Now, I couldn’t help but laugh out loud at some of the things I saw. I love magic and legends so much, probably more than most—but I love them in a literary way, not a life-choice way. To each their own, however.
But one thing I kept thinking, as I saw all the happy little hippie children running all over the place, was what kind of effect the stereotypes of the place you grow up in has on your as a person. I knew, even as a small child, that people from Alabama were thought by many to be racist, ignorant, and unintelligent—and I know that a lot of who I am has formed in defiance of those stereotypes, but with a strong knowledge of place and history.
But what would my life have been like if I were born in Glastonbury, if the stereotype of my home was a place of magic, alternative lifestyles, and yes, oddballs? I’m glad for my background and how it has affected the person I’ve become—but I wonder…

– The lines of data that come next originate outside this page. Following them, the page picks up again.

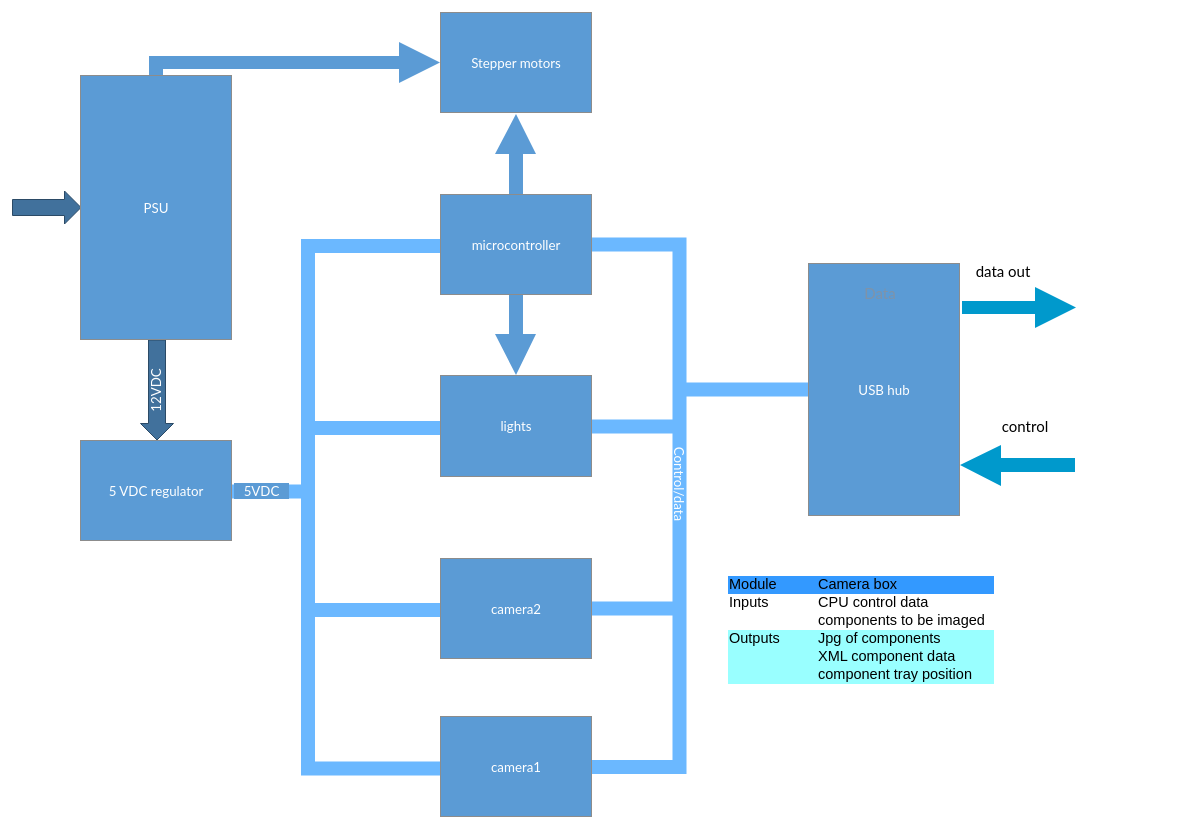
<!DOCTYPE html>
<html lang="en">
<head>
<meta charset="utf-8">
<title>Camera box block diagram</title>
<style>
:root {
  --node: #5b9bd5;
  --node-edge: #8c8c8c;
  --bus: #6bb8ff;
  --power: #41719c;
  --power-edge: #2b4a66;
  --signal: #0099cc;
  --head: #3399ff;
  --outputs: #99ffff;
}
* { box-sizing: border-box; margin: 0; }
html, body { width: 1200px; height: 829px; overflow: hidden; background: #fff; }
.diagram { position: relative; width: 1200px; height: 829px; overflow: hidden; font: 13.3px/16px Lato, sans-serif; color: #fff; }
.wires { position: absolute; left: 0; top: 0; }
.node { position: absolute; display: flex; align-items: center; justify-content: center; width: 152px; height: 101px; background: var(--node); border: 1px solid var(--node-edge); }
.psu { left: 80px; top: 75px; height: 265px; }
.regulator { left: 80px; top: 440px; }
.motors { left: 440px; top: 12px; }
.microcontroller { left: 440px; top: 194px; }
.lights { left: 440px; top: 375px; height: 102px; }
.camera2 { left: 440px; top: 558px; }
.camera1 { left: 440px; top: 716px; }
.hub { left: 808px; top: 263px; height: 253px; }
.label { position: absolute; white-space: nowrap; transform: translate(-50%, -50%); }
.tag-5v { left: 234px; top: 483px; width: 55px; height: 16px; transform: none; background: var(--node); text-align: center; }
.tag-12v { left: 156px; top: 390px; transform: translate(-50%, -50%) rotate(-90deg); }
.tag-bus { left: 679px; top: 484px; transform: translate(-50%, -50%) rotate(90deg); }
.tag-data { left: 880px; top: 293px; color: #7f93a8; font-size: 15px; }
.flow { color: #000; font-size: 15px; }
.data-out { left: 1003px; top: 271px; }
.control { left: 1025px; top: 426px; }
.module { position: absolute; left: 728px; top: 576px; width: 266px; border-collapse: collapse; table-layout: fixed; font: 14.5px/17px "Liberation Sans", sans-serif; color: #000; }
.module th, .module td { padding: 0 1px; font-weight: normal; text-align: left; white-space: nowrap; vertical-align: top; }
.module th { width: 89px; }
.module tr { height: 18px; }
.module .head { background: var(--head); }
.module .outputs { background: var(--outputs); }
</style>
</head>
<body>
<main class="diagram">
  <svg class="wires" width="1200" height="829" viewBox="0 0 1200 829" aria-hidden="true">
    <g fill="none" stroke="var(--bus)" stroke-width="14">
      <path d="M440 246H308V768.5H440M232 491.5H308M308 428H440M308 610H440"/>
      <path d="M591 244.5H679.5V767H591M591 426.5H679M591 608.5H679M679 389.5H809"/>
    </g>
    <g fill="var(--node)">
      <path d="M149 76V56H399V42L440 62.5L399 83V69H163V76Z"/>
      <path d="M509 195V154H495L516 114L536 154H523V195Z"/>
      <path d="M509 294V334H495L516 375L536 334H523V294Z"/>
    </g>
    <g fill="var(--power)" stroke="var(--power-edge)">
      <path d="M12.5 199.5H64.5V191L81 207.5L64.5 224V215.5H12.5Z"/>
      <path d="M148.5 340V423.5H140.5L157 440L173.5 423.5H165.5V340Z"/>
    </g>
    <g fill="var(--signal)">
      <path d="M962 301H1035V287L1076 307.5L1035 328V314H962Z"/>
      <path d="M1075 458H1001V445L960 465L1001 486V472H1075Z"/>
    </g>
  </svg>

  <div class="node psu">PSU</div>
  <div class="node regulator">5 VDC regulator</div>
  <div class="node motors">Stepper motors</div>
  <div class="node microcontroller">microcontroller</div>
  <div class="node lights">lights</div>
  <div class="node camera2">camera2</div>
  <div class="node camera1">camera1</div>
  <div class="node hub">USB hub</div>

  <span class="label tag-12v">12VDC</span>
  <span class="label tag-5v">5VDC</span>
  <span class="label tag-bus">Control/data</span>
  <span class="label tag-data">Data</span>
  <span class="label flow data-out">data out</span>
  <span class="label flow control">control</span>

  <table class="module">
    <tbody class="head">
      <tr><th>Module</th><td>Camera box</td></tr>
    </tbody>
    <tbody class="inputs">
      <tr><th rowspan="2">Inputs</th><td>CPU control data</td></tr>
      <tr><td>components to be imaged</td></tr>
    </tbody>
    <tbody class="outputs">
      <tr><th rowspan="3">Outputs</th><td>Jpg of components</td></tr>
      <tr><td>XML component data</td></tr>
      <tr><td>component tray position</td></tr>
    </tbody>
  </table>
</main>
</body>
</html>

After lunch I visited the Chalice Well, sometimes called the Blood Spring because of the high iron content in the water, which makes everything it touches a bright red orange. It was another peaceful place, especially with all the flowers beginning to bloom.
The real, visceral power of a place like this, like the Abbey grounds and the Tor, struck me as almost painfully juxtaposed against the new (and seeming, to me, more artificial) mysticism that the town has embraced. But I was heartened to see some of the actual people of Glastonbury, the Somerset natives who put up with all the “newcomers” (as they call the new age sector) lounging in the Chalice gardens and standing in the healing waters. It’s such an odd mishmash of a place—but it seems to have its own harmonies as well.
My last site of the afternoon was Glastonbury Tor, the medieval tower that literally towers over the area on a high hill. It is a hill, although that word does not fully describe how long and steep the walk up to the top is, nor how vast the views are from the zenith.
All in all it was a gorgeous day. I even got a little sunburned on my face, which was a happy ailment indeed after the horrors of no-sun-February.
The funniest part might be how the day ended, however. As I was following the signs to the Street Youth Hostel, which, contrary to what the name suggests, is apparently three miles out of Street Village, along dark unpaved country roads, I met a farmer boy on his tractor (I say boy, but he was probably my age). He asked where I was going, and laughed out loud, saying I’d never get there before dark and I’d probably break my ankle in a hole or something. Now, I wasn’t arguing, because I was already pissed off that there hadn’t been any sort of note of this sort on the YHA website, but I didn’t really have another option but keep going.
Except then my new friend James told me that his dad would be along in a second in the Land Rover and he’d be happy to give me a lift for the last mile and a half since they lived near there anyway. So, disregarding all I ever learned about getting into cars with strangers, I hopped in the Land Rover and made it to the hostel as dusk set in.
I love how the kindness of strangers pops up every where, even on the most deserted country roads of Somerset at sundown on a random Wednesday in March.